The Chapter 35 provides up to 45 months of entitlement for eligible spouses and dependent children to go to school and learn a career. The program provides a means to get a post-secondary education either as a traditional student in a brick-and-mortar classroom setting, or through one of many online options. Typical types of courses covered are:
- College programs resulting in a degree
- Trade, technical, licensure or certification training
- On-the-job training/apprenticeships
- Correspondence courses
- Cooperative training
- Overseas programs (leading toward a college degree).
To qualify as a surviving spouse or dependent child, the sponsor – meaning the veteran – must be VA-rated as totally and permanently disabled as a result of a service-connected event, or by the passing of the disabled veteran. However, the requirements also extend to servicemembers listed as missing in action, a prisoner of war or held captive by a foreign power.
The definition of a surviving spouse is straightforward, however, what constitutes a dependent child may not be. To qualify for the program, you are considered a dependent, if you are under the age of 27 and:
- a biological child of the military member
- adopted through the courts system or
- a legally adopted step-child.
Dependent Children – As a dependent child, you have to go to school to draw the benefit. With 45 months of entitlement, and attending nine-month academic school years, it is enough benefit for up to five years of school. Just be sure to start school early enough so you can finish before your 27th birthday as unused entitlements are lost at that time.
And you must remain in school to continue to draw the benefit. If you decide to follow in your sponsor’s footsteps and joint the military, your benefits will stop while you are on active duty. Once out of the military and back in school, your benefit will start again, provided you were not discharged under dishonorable conditions. By voluntarily serving in the military between the ages of 18 and 26, your eligibility can be extended up to eight years, but not past your 31st birthday.
If you already served in the military, but were recalled to active duty after September 10, 2001, your eligibility can be extended for the duration of the deployment plus four months.

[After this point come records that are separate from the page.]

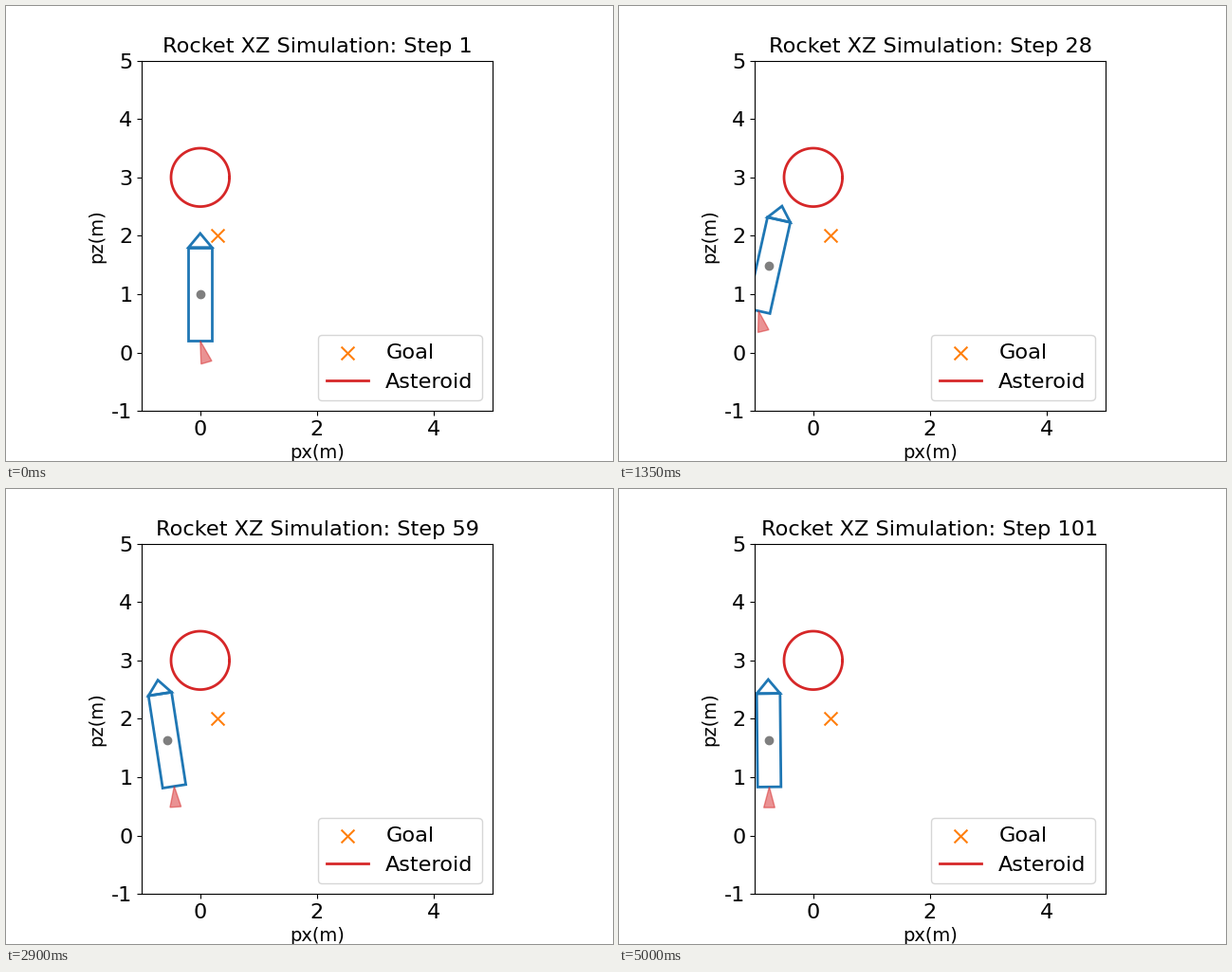
Animation, 640 px wide and 480 px high, one loop 5.05 s. Source, as a matplotlib script:

```python
import numpy as np
import matplotlib.pyplot as plt
from matplotlib.animation import FuncAnimation
from matplotlib.patches import Polygon

STEPS = 101
BIG = 16.1
plt.rcParams["axes.unicode_minus"] = False

# Key poses: step, px, pz, body tilt, flame angle
POSES = np.array([
    (0, 0, 1, 0, .28),
    (9, -.17, 1.135, .2, .13),
    (27, -.762, 1.493, -.22, .24),
    (40, -.83, 1.664, -.168, .45),
    (58, -.567, 1.634, .153, .065),
    (82, -.79, 1.582, -.03, -.01),
    (100, -.76, 1.633, .01, 0),
])


def glide(knots, steps):
    """Natural cubic spline through all pose columns at once."""
    t, y = knots[:, 0], knots[:, 1:]
    n, h = len(t), np.diff(t)
    slope = np.diff(y, axis=0) / h[:, None]
    a, b = np.eye(n), np.zeros_like(y)
    for i in range(1, n - 1):
        a[i, i - 1:i + 2] = h[i - 1], 2 * (h[i - 1] + h[i]), h[i]
        b[i] = 6 * (slope[i] - slope[i - 1])
    m = np.linalg.solve(a, b)
    i = np.clip(np.searchsorted(t, steps, side="right") - 1, 0, n - 2)
    u, w = (steps - t[i])[:, None], h[i][:, None]
    return (y[i] + u * (slope[i] - w * (2 * m[i] + m[i + 1]) / 6)
            + u**2 * m[i] / 2 + u**3 * (m[i + 1] - m[i]) / (6 * w))


def place(points, angle, origin):
    """Rotate points counterclockwise and move them to origin."""
    c, s = np.cos(angle), np.sin(angle)
    return np.array(points) @ np.array([[c, s], [-s, c]]) + origin


path = glide(POSES, np.arange(STEPS))

HULL = [(-.2, -.8), (.2, -.8), (.2, .8), (-.2, .8)]
NOSE = [(-.2, .8), (.2, .8), (0, 1.04)]

fig, ax = plt.subplots(figsize=(6.4, 4.8), dpi=100)
ax.set_aspect("equal")
ax.set_xlim(-1, 5)
ax.set_ylim(-1, 5)
ax.set_xticks(range(0, 5, 2))
ax.set_yticks(range(-1, 6))
ax.tick_params(labelsize=BIG)
ax.set_xlabel("px(m)", fontsize=14)
ax.set_ylabel("pz(m)", fontsize=14)
title = ax.set_title("", fontsize=BIG)

ax.scatter(.3, 2, s=100, marker="x", color="tab:orange", label="Goal")
arc = np.linspace(0, 2 * np.pi, 100)
ax.plot(.5 * np.cos(arc), 3 + .5 * np.sin(arc), color="tab:red", lw=2,
        label="Asteroid")
ax.legend(loc="lower right", fontsize=BIG)

hull = ax.add_patch(Polygon(HULL, fill=False, ec="tab:blue", lw=2))
nose = ax.add_patch(Polygon(NOSE, fill=False, ec="tab:blue", lw=2))
flame = ax.add_patch(Polygon(NOSE, color="tab:red", alpha=.5, lw=1))
center = ax.scatter(0, 1, s=36, color="tab:gray", zorder=3)


def update(k):
    pos, (tilt, jet) = path[k, :2], path[k, 2:]
    hull.set_xy(place(HULL, tilt, pos))
    nose.set_xy(place(NOSE, tilt, pos))
    nozzle = place([(0, -.8)], tilt, pos)
    reach = .355 + .03 * np.exp(-k / 4)
    cone = [(0, 0), (-.095, -reach), (.095, -reach)]
    flame.set_xy(place(cone, jet, nozzle))
    center.set_offsets([pos])
    title.set_text(f"Rocket XZ Simulation: Step {k + 1}")
    return hull, nose, flame, center, title


anim = FuncAnimation(fig, update, frames=STEPS, interval=50, repeat=True)
plt.show()
```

In case of an involuntary recall, eligibility can extend past your 31st birthday.
Besides military service, other events can extend your eligibility period, such as:
- Not able to attend classes due to having to meet family or financial obligations.

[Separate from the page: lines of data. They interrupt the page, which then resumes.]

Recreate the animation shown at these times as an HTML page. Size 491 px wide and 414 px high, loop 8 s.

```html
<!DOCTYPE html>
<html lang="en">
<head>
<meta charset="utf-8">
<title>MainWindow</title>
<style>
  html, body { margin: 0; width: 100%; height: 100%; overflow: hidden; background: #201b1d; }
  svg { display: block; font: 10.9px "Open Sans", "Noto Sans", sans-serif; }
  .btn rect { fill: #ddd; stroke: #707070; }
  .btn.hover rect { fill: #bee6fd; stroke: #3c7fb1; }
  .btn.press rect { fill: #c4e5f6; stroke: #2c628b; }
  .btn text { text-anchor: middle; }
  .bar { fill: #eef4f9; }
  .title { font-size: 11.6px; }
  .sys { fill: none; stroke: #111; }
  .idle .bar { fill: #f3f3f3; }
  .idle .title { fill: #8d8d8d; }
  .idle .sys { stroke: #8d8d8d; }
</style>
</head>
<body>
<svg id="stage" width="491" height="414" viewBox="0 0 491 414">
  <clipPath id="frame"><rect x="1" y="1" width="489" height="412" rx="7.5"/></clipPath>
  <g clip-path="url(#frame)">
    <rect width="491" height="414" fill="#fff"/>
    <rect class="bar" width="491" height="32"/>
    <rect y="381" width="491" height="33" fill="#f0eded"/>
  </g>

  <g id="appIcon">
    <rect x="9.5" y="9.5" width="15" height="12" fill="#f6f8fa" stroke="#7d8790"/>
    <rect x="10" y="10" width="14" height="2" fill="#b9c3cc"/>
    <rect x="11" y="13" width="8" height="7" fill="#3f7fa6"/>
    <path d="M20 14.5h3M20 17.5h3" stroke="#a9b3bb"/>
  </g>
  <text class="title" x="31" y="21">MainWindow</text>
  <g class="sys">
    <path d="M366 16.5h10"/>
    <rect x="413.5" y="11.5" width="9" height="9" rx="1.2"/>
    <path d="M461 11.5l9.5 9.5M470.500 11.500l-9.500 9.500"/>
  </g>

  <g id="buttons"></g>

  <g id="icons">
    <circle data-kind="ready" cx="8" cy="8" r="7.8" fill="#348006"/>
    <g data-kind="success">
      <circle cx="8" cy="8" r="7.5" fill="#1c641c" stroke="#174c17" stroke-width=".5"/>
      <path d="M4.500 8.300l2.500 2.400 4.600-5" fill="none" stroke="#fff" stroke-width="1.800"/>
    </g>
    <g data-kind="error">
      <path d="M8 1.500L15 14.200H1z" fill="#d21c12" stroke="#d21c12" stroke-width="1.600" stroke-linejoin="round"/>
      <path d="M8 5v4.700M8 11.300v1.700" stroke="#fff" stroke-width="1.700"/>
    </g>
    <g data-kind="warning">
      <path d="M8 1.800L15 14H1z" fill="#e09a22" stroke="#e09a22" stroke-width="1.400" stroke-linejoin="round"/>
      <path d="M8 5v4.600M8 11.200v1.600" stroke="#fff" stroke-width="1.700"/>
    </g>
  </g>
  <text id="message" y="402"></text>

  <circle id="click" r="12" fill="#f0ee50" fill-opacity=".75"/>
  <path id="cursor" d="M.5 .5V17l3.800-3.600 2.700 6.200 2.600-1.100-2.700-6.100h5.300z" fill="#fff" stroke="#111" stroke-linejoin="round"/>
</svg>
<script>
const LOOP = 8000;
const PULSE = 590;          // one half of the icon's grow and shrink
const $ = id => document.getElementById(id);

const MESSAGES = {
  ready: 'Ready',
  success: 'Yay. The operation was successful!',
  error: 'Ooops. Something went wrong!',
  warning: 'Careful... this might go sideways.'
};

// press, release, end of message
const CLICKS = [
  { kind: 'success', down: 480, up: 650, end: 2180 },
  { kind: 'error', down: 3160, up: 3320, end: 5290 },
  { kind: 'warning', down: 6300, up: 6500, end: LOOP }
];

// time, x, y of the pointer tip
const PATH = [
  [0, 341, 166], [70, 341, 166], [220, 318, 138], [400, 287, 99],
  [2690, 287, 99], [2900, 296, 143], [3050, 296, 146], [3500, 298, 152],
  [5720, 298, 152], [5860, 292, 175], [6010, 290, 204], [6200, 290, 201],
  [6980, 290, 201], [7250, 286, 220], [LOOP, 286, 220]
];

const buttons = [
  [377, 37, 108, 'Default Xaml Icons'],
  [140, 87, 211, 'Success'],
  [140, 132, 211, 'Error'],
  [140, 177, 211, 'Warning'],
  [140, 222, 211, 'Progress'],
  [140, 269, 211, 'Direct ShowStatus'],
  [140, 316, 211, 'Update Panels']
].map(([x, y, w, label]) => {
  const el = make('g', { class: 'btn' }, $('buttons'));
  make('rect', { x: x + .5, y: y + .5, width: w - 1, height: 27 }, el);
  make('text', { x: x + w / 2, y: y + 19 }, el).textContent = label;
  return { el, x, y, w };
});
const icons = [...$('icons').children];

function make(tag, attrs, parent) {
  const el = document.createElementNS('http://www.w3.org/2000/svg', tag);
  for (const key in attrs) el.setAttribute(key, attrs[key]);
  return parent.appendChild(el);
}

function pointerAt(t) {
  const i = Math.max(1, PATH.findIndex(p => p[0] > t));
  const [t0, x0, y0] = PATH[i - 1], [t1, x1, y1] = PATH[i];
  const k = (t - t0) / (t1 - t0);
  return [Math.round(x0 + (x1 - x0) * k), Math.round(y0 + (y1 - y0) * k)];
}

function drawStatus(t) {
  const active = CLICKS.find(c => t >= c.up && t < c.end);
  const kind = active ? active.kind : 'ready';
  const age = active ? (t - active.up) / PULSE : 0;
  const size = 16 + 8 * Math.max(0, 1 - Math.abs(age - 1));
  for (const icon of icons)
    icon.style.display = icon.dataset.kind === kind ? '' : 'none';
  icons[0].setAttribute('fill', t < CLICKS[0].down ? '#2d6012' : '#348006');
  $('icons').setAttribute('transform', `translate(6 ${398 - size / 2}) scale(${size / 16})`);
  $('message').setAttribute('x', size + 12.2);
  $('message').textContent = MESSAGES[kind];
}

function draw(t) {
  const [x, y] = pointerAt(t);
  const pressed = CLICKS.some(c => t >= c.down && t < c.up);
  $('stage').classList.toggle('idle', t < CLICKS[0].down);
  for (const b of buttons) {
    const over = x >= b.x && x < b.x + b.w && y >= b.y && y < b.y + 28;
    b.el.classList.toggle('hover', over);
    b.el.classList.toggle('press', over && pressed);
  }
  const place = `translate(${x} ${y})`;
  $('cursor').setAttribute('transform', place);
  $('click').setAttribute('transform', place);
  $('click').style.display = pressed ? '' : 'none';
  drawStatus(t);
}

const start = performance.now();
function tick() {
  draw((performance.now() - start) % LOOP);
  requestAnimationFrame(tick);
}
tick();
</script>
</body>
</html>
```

- Unexpected change in employment – you get transferred to a new location with the same company.
- A death in the family.
- A debilitating family illness requiring your care.
- Personal long-term illness preventing you from attending classes.
- Called into missionary service.
Surviving Spouse – As a surviving spouse, and you remarry while drawing Chapter 35 benefits, the benefits or eligibility of your dependent children will not be affected.
Your program benefits normally end 10 years from your date of eligibility, unless your sponsor dies while on active duty. In that situation, your eligibility period doubles and will continue up to 20 years after your sponsor’s death, or until your 45 months of benefits are exhausted, or until you remarry, provided you are under the age of 57. If you are 57 or older, your eligibility will continue until the benefit is exhausted, you graduate or quit school.
If your sponsor is officially listed as missing in action, a prisoner of war or detained by a foreign power, your eligibility starts on the 91st day after the official listed status and ends 10 years later. If your sponsor is found or released, your eligibility ends immediately, however, you may still draw benefits for up to 12 weeks or until the end of the school term, whichever occurs first.
Chapter 35 Application Procedures
Before applying for the program, first determine if your school is VA-approved. If it is, submit VA Form 22-5490 from the eBenefits website or download the form, fill it out and mail it to the VA Regional Office having jurisdiction over your school. The information is on the form.
As with most GI Bills, payment rates are annually adjusted on October 1st. As of this writing, a full-time student attending either a college degree or non-degree program receives $936 per month; starting October 1st, the payment increases to $957 per month.
If you attend school on a less than full-time basis, then your payment is prorated proportionally according to your rate of pursuit. For example, if you are considered a half-time student, then you would receive 50% of the $936 amount per month.
As far as entitlement use, one month of benefit is deducted for each one month of benefit ($936) paid out. So as a full-time student, you would use one month of entitlement for each month of school, while as a half-time student, you would use only one month of benefit every two months of school.
Apprenticeships and OJT programs pay differently; these programs pay $682 ($698 starting October 1st) per month for the first six months and then your pay drops incrementally during each successive 6-month period. As your knowledge of the trade increases, so does your pay from your employer, offsetting your drop of Chapter 35 pay.
With the Chapter 35 program, you have some financial assistance to learn a career. While the program does not pay all school-related expenses, it does help financially to learn a trade or career – an opportunity otherwise you may not have had.
Photo thanks to DVIDSHUB under creative commons license on Flickr.